CREDITS

Natascha Kepsi

Russell Shaw

David Graber

Steffi Muller

Bjorn Langhans // Christine Muller and Philipp Pressmann

Harri Ansorge, Russell Shaw & Paul Pacifico

Cameras and Edit: Harri Ansorge

Foley Artist: Max Bauer

A film by Paul Pacifico

Seahorse Productions & IRRAH

BERLIN 2005

Buying lunch at a Kina Imbiss (small Chinese restaurant) Alexamderplatz Station, Berlin.
Photo by Russell Shaw

Adult Class, Level 3: Generally speaking …

28th APRIL 2020

This is a review blog, a chance to take stock of recently acquired language, and to practise using it. First, a shout out to some of my students … I have a young lady who looks remarkably like the magnificent French actress, and a personal favourite, Ms Julie Delpy:

Julie Delpy - From Baby to 47 Year Old - YouTube

My lovely student is very interested in learning British culture, notably the art of drinking tea:

101 — How to drink your tea? - Millennial thoughts on business ...

As opposed to the rather uncouth, uncultivated drinking habits of Vietnamese men:

Ugly Delicious' Season 2 Review: David Chang Grows Up and Gets ...

Is this true of ALL Vietnamese men … of course not, hell no !

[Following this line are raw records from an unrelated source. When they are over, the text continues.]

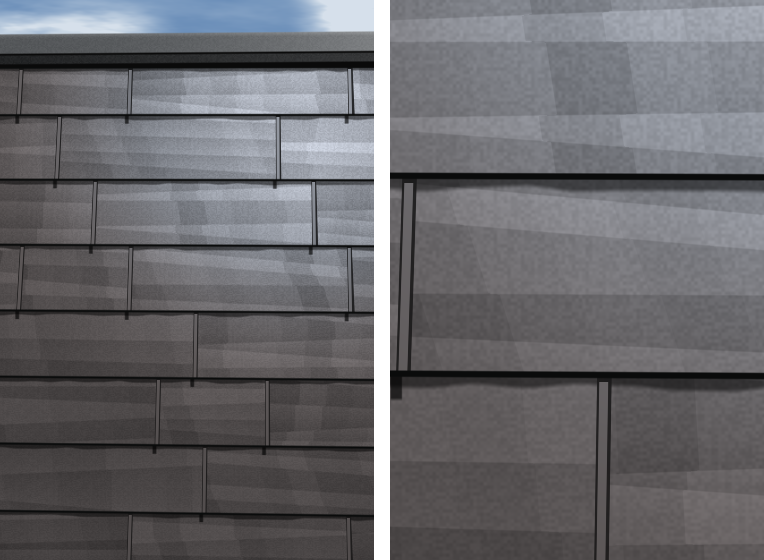
Left: the whole. Right: its middle third, enlarged.
A WebGL 1 fragment shader for this texture:

```glsl
precision highp float;
// Metal shingle wall under a strip of cloudy sky: eight staggered courses of
// creased panels, joined by raised seams, below a folded coping.
// Lengths are in canvas widths, with t measured down from the top edge.
uniform vec2 u_resolution;

float hash(vec2 p) {
  return fract(sin(dot(p, vec2(127.1, 311.7))) * 43758.5453);
}

float noise(vec2 p) {
  vec2 i = floor(p), f = fract(p);
  f = f * f * (3.0 - 2.0 * f);
  return mix(mix(hash(i), hash(i + vec2(1.0, 0.0)), f.x),
             mix(hash(i + vec2(0.0, 1.0)), hash(i + 1.0), f.x), f.y);
}

float fbm(vec2 p) {
  float sum = 0.0, amp = 0.5;
  for (int i = 0; i < 4; i++) {
    sum += amp * noise(p);
    p = p * 2.03 + 7.1;
    amp *= 0.5;
  }
  return sum;
}

// Soft coverage of the interval lo..hi
float band(float v, float lo, float hi, float px) {
  return smoothstep(lo - px, lo + px, v) * (1.0 - smoothstep(hi - px, hi + px, v));
}

// Lower edge of a course; courses grow slightly taller downward
float courseEdge(float k) { return 0.3076 + k * (0.17285 + 0.00078 * k); }

float courseAt(float t) {
  float v = t - 0.3076;
  return ceil(2.0 * v / (0.17285 + sqrt(0.029877 + 0.00312 * v)));
}

// Seam positions: an optional half panel, then full panels
vec3 seams(float row) {
  float start = row < 3.5 ? 0.156 + 0.096 * mod(row + 2.0, 3.0)
              : row < 4.5 ? 0.523 : row < 5.5 ? 0.715 : row < 6.5 ? 0.547 : 0.346;
  bool halfPanel = row < 0.5 || abs(row - 3.0) < 0.5 || abs(row - 5.0) < 0.5;
  return start + vec3(halfPanel ? -0.293 : -2.0, 0.0, 0.588);
}

float seamLean(float x, float y) { return -0.011 * (1.0 - x / 0.7) * (y - 0.5); }

// Long sloping creases crossed by leaning upright folds
float facets(vec2 q, float id, float px) {
  float tone = 0.0, shift = 0.0;
  for (int i = 0; i < 4; i++) {
    float n = float(i);
    float h = hash(vec2(id, n)), g = hash(vec2(id + 37.0, n));
    float d = q.y - (n + 0.2 + 0.6 * h) / 4.0 - (g - 0.4) * 0.9 * (q.x - 0.29);
    float side = smoothstep(-6.0 * px, 6.0 * px, d);
    tone += (side - 0.5) * exp(-4.0 * abs(d)) * (h > 0.45 ? 1.0 : -0.9);
    shift += side * (h - 0.5) * 0.6;
  }
  float u = q.x / 0.072 + (q.y - 0.5) * (hash(vec2(id, 9.0)) - 0.5) * 1.6 + shift;
  float cell = floor(u);
  float fold = mix(hash(vec2(cell - 1.0, id)), hash(vec2(cell, id)),
                   smoothstep(0.0, 20.0 * px, fract(u)));
  return tone + 0.9 * (fold - 0.5);
}

vec3 sky(float x, float t) {
  float wisps = fbm(vec2(x * 5.0 + t * 9.0, t * 22.0 - x * 3.0));
  float left = (1.0 - smoothstep(0.3, 0.5, x)) * smoothstep(-0.02, 0.08, t);
  float right = smoothstep(0.76, 0.92, x);
  float cloud = clamp((left * 0.9 + right * 1.1 + 0.25) * wisps * 1.6, 0.0, 1.0);
  return mix(vec3(0.37, 0.52, 0.70), vec3(0.84, 0.88, 0.92), cloud);
}

vec3 wall(float x, float t, float px) {
  float level = t - (x - 0.5) * 0.0137 * (t - 0.36);
  float row = max(courseAt(level), 0.0);
  float top = row < 0.5 ? 0.18 : courseEdge(row - 1.0);
  float bottom = courseEdge(row);
  float depth = level - top, y = 1.0 - (bottom - level) / 0.175;

  // Find the panel, its joints and the joint shadows from the course above
  vec3 joints = seams(row), above = seams(row - 1.0);
  float id = row * 7.0, left = joints.y - 0.588;
  float strip = 0.0, gap = 0.0, tab = 0.0;
  for (int i = 0; i < 3; i++) {
    float d = x - joints[i] - seamLean(joints[i], y);
    if (d > 0.0) { id += 1.0; left = joints[i]; }
    float wedge = 0.002 + 0.004 * y * smoothstep(0.6, 0.95, joints[i]);
    gap = max(gap, band(d, -0.0065, 0.0045 + wedge, px * 0.6));
    strip = max(strip, band(d, -0.0045, 0.0035, px * 0.6));
    tab = max(tab, band(x - above[i] + 0.009, -0.005, 0.005, px) * step(0.5, row));
  }

  // Sheen from the upper right, then folds and powder-coat grain
  vec2 away = vec2(x - 0.85, level - 0.3);
  float light = 0.26 + 0.43 * exp(-away.x * away.x / 0.45 - away.y * away.y / 0.3);
  vec3 tint = mix(vec3(1.04, 0.98, 0.98), vec3(0.97, 1.0, 1.06), smoothstep(0.3, 0.55, light));
  float grain = noise(vec2(x, t) * 330.0) - 0.5;
  float shade = light * (1.0 + 0.17 * facets(vec2(x - left, y), id, px) + 0.13 * grain);

  // Overhang shadow, seam strips and the dark gap between courses
  float reach = 0.009 + 0.006 * noise(vec2(x * 22.0, row * 5.0));
  shade *= mix(0.5, 1.0, smoothstep(reach - 0.004, reach + 0.002, depth));
  shade *= 1.0 - 0.65 * tab * (1.0 - smoothstep(0.021, 0.025, depth));
  shade = mix(shade, 0.1, gap * 0.9);
  shade = mix(shade, 0.12 + 0.7 * light, strip * step(0.006, depth));
  float line = 1.0 - smoothstep(0.0028 - px, 0.0028 + px, min(depth, bottom - level));
  return mix(shade * tint, vec3(0.04, 0.045, 0.045), line);
}

void main() {
  float px = 1.0 / u_resolution.x;
  float x = gl_FragCoord.x * px, t = (u_resolution.y - gl_FragCoord.y) * px;
  float drop = t + 0.008 * x;
  vec3 color = wall(x, t, px);

  // Coping face, shaded fascia and the black recess under it
  float grain = 0.04 * (noise(vec2(x, t) * 330.0) - 0.5);
  vec3 coping = vec3(0.33, 0.34, 0.35) + 0.16 * x * x + grain
              + 0.08 * (1.0 - smoothstep(0.092, 0.105, drop));
  vec3 fascia = vec3(0.13, 0.135, 0.14) + 0.08 * x + grain;
  color = mix(vec3(0.04), color, smoothstep(0.18 - px, 0.18 + px, t));
  color = mix(color, fascia, band(drop, 0.149, 0.172, px));
  color = mix(color, coping, 1.0 - smoothstep(0.144 - px, 0.144 + px, drop));
  color = mix(sky(x, t), color, smoothstep(0.092 - px, 0.092 + px, drop));
  gl_FragColor = vec4(color, 1.0);
}
```
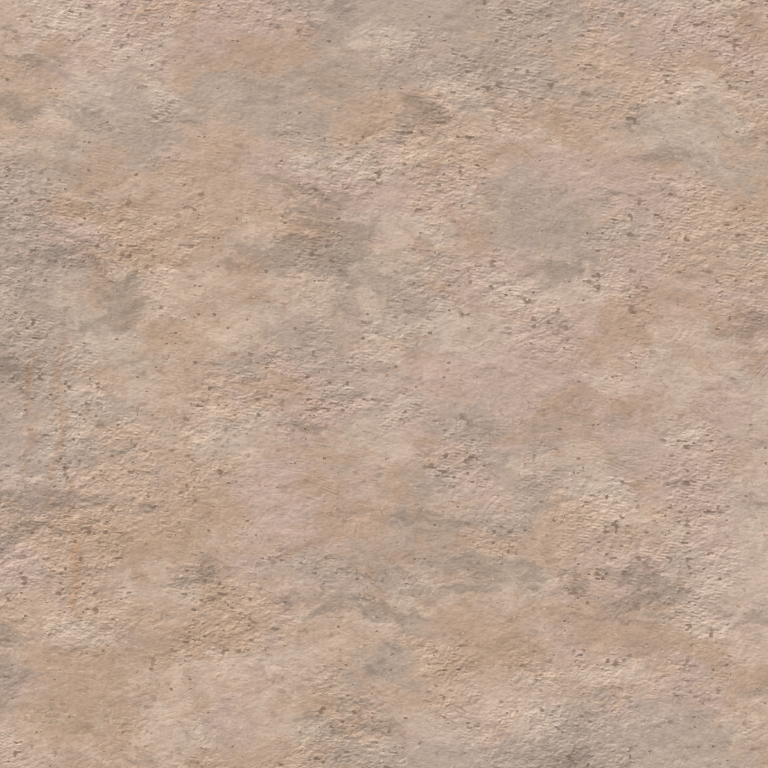
Give the GLSL for this texture, as a WebGL 2 fragment shader.

```glsl
#version 300 es
precision highp float;

uniform vec2 u_resolution;
out vec4 fragColor;

float hash(vec2 p) {
    return fract(sin(dot(p, vec2(127.1, 311.7))) * 43758.5453);
}

vec2 hash2(vec2 p) {
    return vec2(hash(p), hash(p + 37.3));
}

float noise(vec2 p) {
    vec2 i = floor(p), f = fract(p);
    f = f * f * (3.0 - 2.0 * f);
    float low = mix(hash(i), hash(i + vec2(1, 0)), f.x);
    float high = mix(hash(i + vec2(0, 1)), hash(i + vec2(1, 1)), f.x);
    return mix(low, high, f.y);
}

// Octaves fade by the given gain; the mean stays near one half
float fbm(vec2 p, int octaves, float gain) {
    float sum = 0.0, total = 0.0, amplitude = 1.0;
    for (int i = 0; i < octaves; i++) {
        sum += amplitude * noise(p);
        total += amplitude;
        p = mat2(0.99, 0.12, -0.12, 0.99) * p * 2.03 + 19.7;
        amplitude *= gain;
    }
    return sum / total;
}

// Soft-edged stain cover from 0 to 1
float stain(vec2 p, float low, float high) {
    return smoothstep(low, high, fbm(p, 7, 0.66));
}

// Arched trowel grooves around scattered centres
float grooves(vec2 p, float count, float lines) {
    vec2 q = p * count, cell = floor(q);
    float sum = 0.0;
    for (int y = -1; y <= 1; y++) {
        for (int x = -1; x <= 1; x++) {
            vec2 id = cell + vec2(x, y);
            vec2 d = (q - id - hash2(id)) * vec2(1.0, 1.4);
            float r = length(d) + 0.001;
            float reach = smoothstep(1.0, 0.5, r) * smoothstep(0.12, 0.45, r);
            reach *= smoothstep(-0.1, 0.5, d.y / r) * step(0.4, hash(id + 5.1));
            float wobble = 0.14 * noise(q * 4.0) + 0.03 * noise(q * 14.0);
            vec2 along = vec2(d.x / r * 5.0, (r + wobble) * lines);
            sum += reach * smoothstep(0.22, 0.0, abs(noise(along + id * 17.0) - 0.5));
        }
    }
    return sum;
}

// Irregular specks; the share sets how many cells hold one
float specks(vec2 p, float count, float share, float seed) {
    vec2 q = p * count, cell = floor(q);
    vec2 d = fract(q) - mix(vec2(0.35), vec2(0.65), hash2(cell + seed));
    float size = mix(0.05, 0.3, pow(hash(cell + seed + 9.0), 2.0));
    float edge = length(d * vec2(0.75, 1.15)) + 0.35 * (noise(q * 3.0) - 0.5);
    float present = step(hash(cell + seed + 4.0), share);
    return present * smoothstep(size + 0.12, size - 0.08, edge);
}

// Surface height: broad lumps, sandy grain, grooves and grit
float relief(vec2 p, float roughness, float brushed) {
    float lumps = 0.7 * fbm(p * vec2(14.0, 22.0), 3, 0.5);
    float grain = mix(0.30, 0.80, roughness) * fbm(p * vec2(75.0, 118.0), 3, 0.8);
    float lines = 0.10 * grooves(p, 4.5, 25.0) + 0.07 * grooves(p + 3.7, 7.0, 17.0);
    float grit = 0.15 * roughness * specks(p, 150.0, 0.2, 3.0);
    return lumps + grain + grit - brushed * lines;
}

void main() {
    vec2 uv = gl_FragCoord.xy / min(u_resolution.x, u_resolution.y);
    vec2 warp = vec2(fbm(uv * 9.0 + 8.0, 5, 0.6), fbm(uv * 9.0 + 31.0, 5, 0.6)) - 0.5;
    vec2 p = uv + 0.07 * warp;

    // Clay stains in broken, mostly level patches
    vec3 color = vec3(0.750, 0.650, 0.570);
    color = mix(color, vec3(0.752, 0.655, 0.598), stain(p * vec2(5.0, 7.0) + 3.0, 0.42, 0.56));
    color = mix(color, vec3(0.710, 0.597, 0.505), 0.6 * stain(p * vec2(8.0, 12.0) + 14.0, 0.48, 0.64));
    color = mix(color, vec3(0.693, 0.627, 0.577), 0.7 * stain(p * vec2(4.0, 7.0) + 41.0, 0.47, 0.62));
    color = mix(color, vec3(0.800, 0.720, 0.650), 0.6 * stain(p * vec2(10.0, 16.0) + 63.0, 0.50, 0.66));

    // Fine mottling
    float mottle = fbm(p * vec2(34.0, 52.0) + 5.0, 4, 0.9) - 0.5;
    color *= 1.0 + 0.17 * mottle;

    // Shadowed hollows, thin and level, with broken creases
    float hollow = stain(p * vec2(7.0, 20.0) + 77.0, 0.57, 0.70);
    float crease = smoothstep(0.02, 0.0, abs(fbm(p * vec2(11.0, 26.0) + 52.0, 5, 0.65) - 0.5));
    float broken = smoothstep(0.54, 0.68, fbm(uv * vec2(16.0, 24.0) + 25.0, 4, 0.7));
    color = mix(color, vec3(0.48, 0.43, 0.39), 0.34 * hollow + 0.34 * crease * broken);

    // Faint rusty runs down the left side
    float runs = smoothstep(0.7, 0.95, noise(vec2(p.x * 55.0, uv.y * 4.0)));
    runs *= smoothstep(0.27, 0.1, uv.x) * smoothstep(0.65, 0.45, uv.y);
    color = mix(color, vec3(0.66, 0.48, 0.35), 0.45 * runs * noise(uv * 60.0));

    // Light from the upper left
    float roughness = smoothstep(0.42, 0.6, fbm(uv * 10.0 + 90.0, 5, 0.65));
    float brushed = smoothstep(0.38, 0.58, fbm(uv * 9.0 + 70.0, 4, 0.6));
    vec2 toLight = 0.002 * vec2(-0.5, 0.86);
    float shade = relief(uv, roughness, brushed) - relief(uv + toLight, roughness, brushed);
    color *= 1.0 + clamp(0.8 * shade, -0.26, 0.15);

    // Ragged flecks gathered on the rough parts
    float fleck = smoothstep(0.70, 0.86, fbm(uv * vec2(95.0, 150.0) + 33.0, 2, 0.6));
    color = mix(color, vec3(0.47, 0.39, 0.33), (0.2 + 0.45 * roughness) * fleck);

    // Pits, rusty crumbs and pale chips
    float pits = specks(uv, 160.0, 0.012 + 0.03 * roughness, 11.0);
    color = mix(color, vec3(0.42, 0.34, 0.28), 0.5 * pits);
    color = mix(color, vec3(0.64, 0.47, 0.37), 0.4 * specks(uv, 140.0, 0.015, 23.0));
    color = mix(color, vec3(0.86, 0.78, 0.71), 0.5 * specks(uv, 180.0, 0.025, 47.0));
    color += 0.035 * (noise(uv * 340.0) - 0.5);

    fragColor = vec4(color, 1.0);
}
```
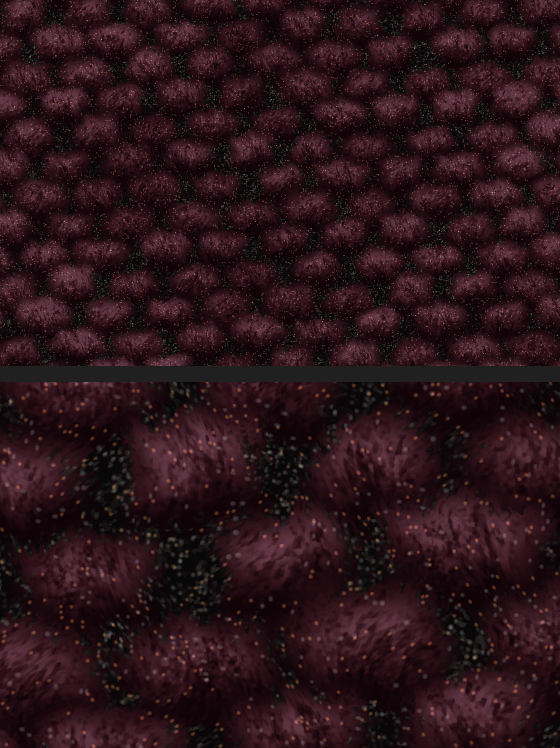
Top, the full canvas; bottom, a detail of the centre.
Give the GLSL for this texture, as a WebGL 2 fragment shader.

```glsl
#version 300 es
precision highp float;
// Plush burgundy weave: ragged, overlapping tufts in a tilted brick lattice,
// about nine across and twelve rows deep, layered top to bottom over a dark
// ground. Cellular noise makes the pile; layered sines vary the light.
uniform vec2 u_resolution;
out vec4 outColor;

const vec2 PITCH = vec2(0.166, 0.083);      // tuft spacing, canvas height = 1
const vec2 PHASE = vec2(0.007, 0.35);       // lattice shift: length, rows
const vec2 TUFT_HALF = vec2(0.073, 0.063);  // half size of a tuft
const float ROW_SLOPE = 0.068;
const float COLUMN_LEAN = 0.07;
const float JITTER = 0.022;
const float FUZZ = 0.75;
const float GRAIN = 0.42;
const vec2 FIBRE_SCALE = vec2(210.0, 105.0);
const float GRAIN_SCALE = 260.0;
const float SPECK_SCALE = 170.0;
const vec3 SHADOW = vec3(0.058, 0.010, 0.030);
const vec3 WINE = vec3(0.175, 0.058, 0.088);
const vec3 SHEEN = vec3(0.390, 0.220, 0.275);
const vec3 GROUND = vec3(0.032, 0.026, 0.030);
const vec3 GROUND_THREAD = vec3(0.290, 0.270, 0.245);
const vec3 WARM_GLINT = vec3(0.300, 0.190, 0.100);
const vec3 COOL_GLINT = vec3(0.150, 0.170, 0.170);

vec2 hash2(vec2 p) {
  vec3 a = fract(p.xyx * vec3(0.1031, 0.1030, 0.0973));
  a += dot(a, a.yzx + 33.33);
  return fract((a.xx + a.yz) * a.zy);
}

// Soft cellular noise: random cell values blended by distance
float cellNoise(vec2 p) {
  vec2 cell = floor(p), f = fract(p);
  float total = 0.0, weight = 0.0;
  for (int j = -1; j <= 1; j++)
    for (int i = -1; i <= 1; i++) {
      vec2 o = vec2(i, j);
      vec2 h = hash2(cell + o + 200.0);
      vec2 d = o + 0.2 + 0.6 * h - f;
      float w = exp(-8.0 * dot(d, d));
      total += w * fract(h.x * 7.0 + h.y * 13.0);
      weight += w;
    }
  return total / weight;
}

// Sparse round specks, one possible per cell
float specks(vec2 p, float density) {
  vec2 cell = floor(p);
  vec2 h = hash2(cell + 71.0);
  float d = length(fract(p) - 0.35 - 0.3 * h);
  float present = step(1.0 - density, hash2(cell + 413.0).x);
  return present * (1.0 - smoothstep(0.1, 0.55, d));
}

// Broad patches of light and shade
float patches(vec2 p) {
  return 0.5 * sin(4.1 * p.x + 2.3 * sin(3.7 * p.y))
       + 0.5 * sin(9.0 * p.y - 3.2 * p.x + 1.7 * sin(5.0 * p.x));
}

vec3 pileColor(float shade) {
  vec3 c = mix(SHADOW, WINE, smoothstep(0.0, 0.48, shade));
  return mix(c, SHEEN, smoothstep(0.34, 1.05, shade));
}

void main() {
  vec2 p = gl_FragCoord.xy / u_resolution.y;

  // Pile strands, bent so that their direction wanders, and single hairs
  vec2 bend = vec2(sin(31.0 * p.y + 17.0 * p.x), sin(38.0 * p.x - 11.0 * p.y));
  vec2 strand = p + 0.012 * bend;
  float fibre = cellNoise(strand * FIBRE_SCALE);
  float clump = cellNoise(p * vec2(62.0, 50.0) + bend);
  float grain = cellNoise(strand * GRAIN_SCALE + 40.0);
  float pile = 0.55 * fibre + 0.45 * clump;

  // Ground threads showing through the gaps
  float thread = 0.5 * smoothstep(0.5, 1.0, grain);
  thread += 0.8 * specks(p * SPECK_SCALE + bend, 0.32);
  vec3 color = mix(GROUND, GROUND_THREAD, thread * (0.3 + 0.7 * clump));
  color = mix(color, SHADOW, 0.6 * smoothstep(-0.2, 0.8, patches(p * 1.7 + 2.0)));

  // Tilted lattice with lumpy outlines
  float v = p.y - ROW_SLOPE * p.x;
  vec2 lattice = vec2(p.x + COLUMN_LEAN * (v - 0.61), v);
  float nearRow = floor(lattice.y / PITCH.y - PHASE.y + 0.5);
  vec2 lump = 0.005 * vec2(sin(83.0 * p.y + 29.0 * p.x), sin(71.0 * p.x + 2.0 * bend.x));

  // Lower rows lie over the rows above
  for (int j = 2; j >= -2; j--) {
    float row = nearRow + float(j);
    float shift = 0.5 * mod(row, 2.0);
    float nearColumn = floor((lattice.x - PHASE.x) / PITCH.x - shift + 0.5);
    for (int i = -1; i <= 1; i++) {
      float column = nearColumn + float(i);
      vec2 id = vec2(column, row) + 50.0;
      vec2 place = hash2(id), look = hash2(id + 91.0);
      vec2 center = vec2((column + shift) * PITCH.x + PHASE.x, (row + PHASE.y) * PITCH.y);
      center += JITTER * (place - 0.5);
      vec2 size = TUFT_HALF * mix(vec2(0.88, 0.8), vec2(1.12, 1.08), look);
      vec2 q = (lattice + lump - center) / size;
      q.y += 0.2 * (look.x - 0.5) * q.x;

      vec2 q2 = q * q;
      float edge = pow(dot(q2, q2 * sqrt(q2 + 0.001)), 0.2);
      edge = mix(edge, length(q), 0.4) + FUZZ * (0.65 * pile + 0.35 * grain - 0.5);
      float cover = 1.0 - smoothstep(0.76, 1.1, edge);

      float lit = smoothstep(-0.85, 0.5, q.y) * (1.0 - 0.5 * smoothstep(0.45, 1.1, edge));
      float tone = 0.68 + 0.34 * place.y + 0.15 * patches(center);
      float shade = lit * tone * (0.5 + 0.7 * pile) + 0.24 * (pile - 0.42);
      shade += GRAIN * (grain - 0.5) * (0.3 + 0.7 * lit);
      color = mix(color * (1.0 - 0.2 * cover), pileColor(shade), cover);
    }
  }

  // Warm and cool glints caught on single hairs
  color += WARM_GLINT * specks(p * SPECK_SCALE * 1.2 + 9.0 + bend, 0.06);
  color += COOL_GLINT * specks(p.yx * SPECK_SCALE + 31.0 + bend, 0.06);
  outColor = vec4(color, 1.0);
}
```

I also have another lovely young lady, but sometimes she can look a little scary, like the ghost from the Japanese film, ‘The Ring’:

The Murdered Japanese Girl That Inspired "The Ring," One Of The ...

This is a very strange film so all Japanese films are weird. Is that a fair statement ? No way, you don’t know what you’re talking about.

Ahhhh, so unfair, my student is so lovely, in fact, ALL Vietnamese women are sweet, gentle, caring and so demure: https://www.youtube.com/watch?v=WS41_-Xjclk

OK, so maybe not ALL Vietnamese women are little princesses !

Our last lesson was based on stereotypes – and a link to a previous blog can be found here:https://thaypaulsnotes.com/2019/08/16/adult-class-level-3-class-1-stereotypes/

From the book, we came across:

Generally speaking // in general // tend to // usually

Adverbs of probability:

definitely // probably // possibly // unlikely // definitely not !

Adverbs of time:

always // frequently // usually // sometimes // occasionally // rarely // never

From the blog, we studied agreeing:

To what extent do you agree ?

I agree / I agree 100% / I agree to an extent / There may be some truth there /

I disagree / I totally disagree / That is very unfair / That is offensive /

That’s just a stereotype / I know for a fact that isn’t true !

Now combine to form some stunning, well-constructed responses.

Example: Apple computers never break

Generally speaking, I would tend to agree as I have had a Mac Book for several years without any serious problems, whereas with my Windows laptop, I frequently have issues such as waiting for updates or very slow downloads.

Exercise – How do you react to these contentions:

Men should earn more money than women for the same job.

Everything from Korea is top quality.

All tourists from USA are obese and unhealthy.

All British people are exceptionally polite, helpful and utterly charming.

You will ONLY get a good job IF you speak English.

All Vietnamese students are lazy, disrespectful and only want to sleep.

JokyLand.com | SLEEPING STUDENTS
A typical Vietnamese student … to what extent do you agree ?

And finally, Thay Paul is always friendly, kind and helpful with Vietnamese students.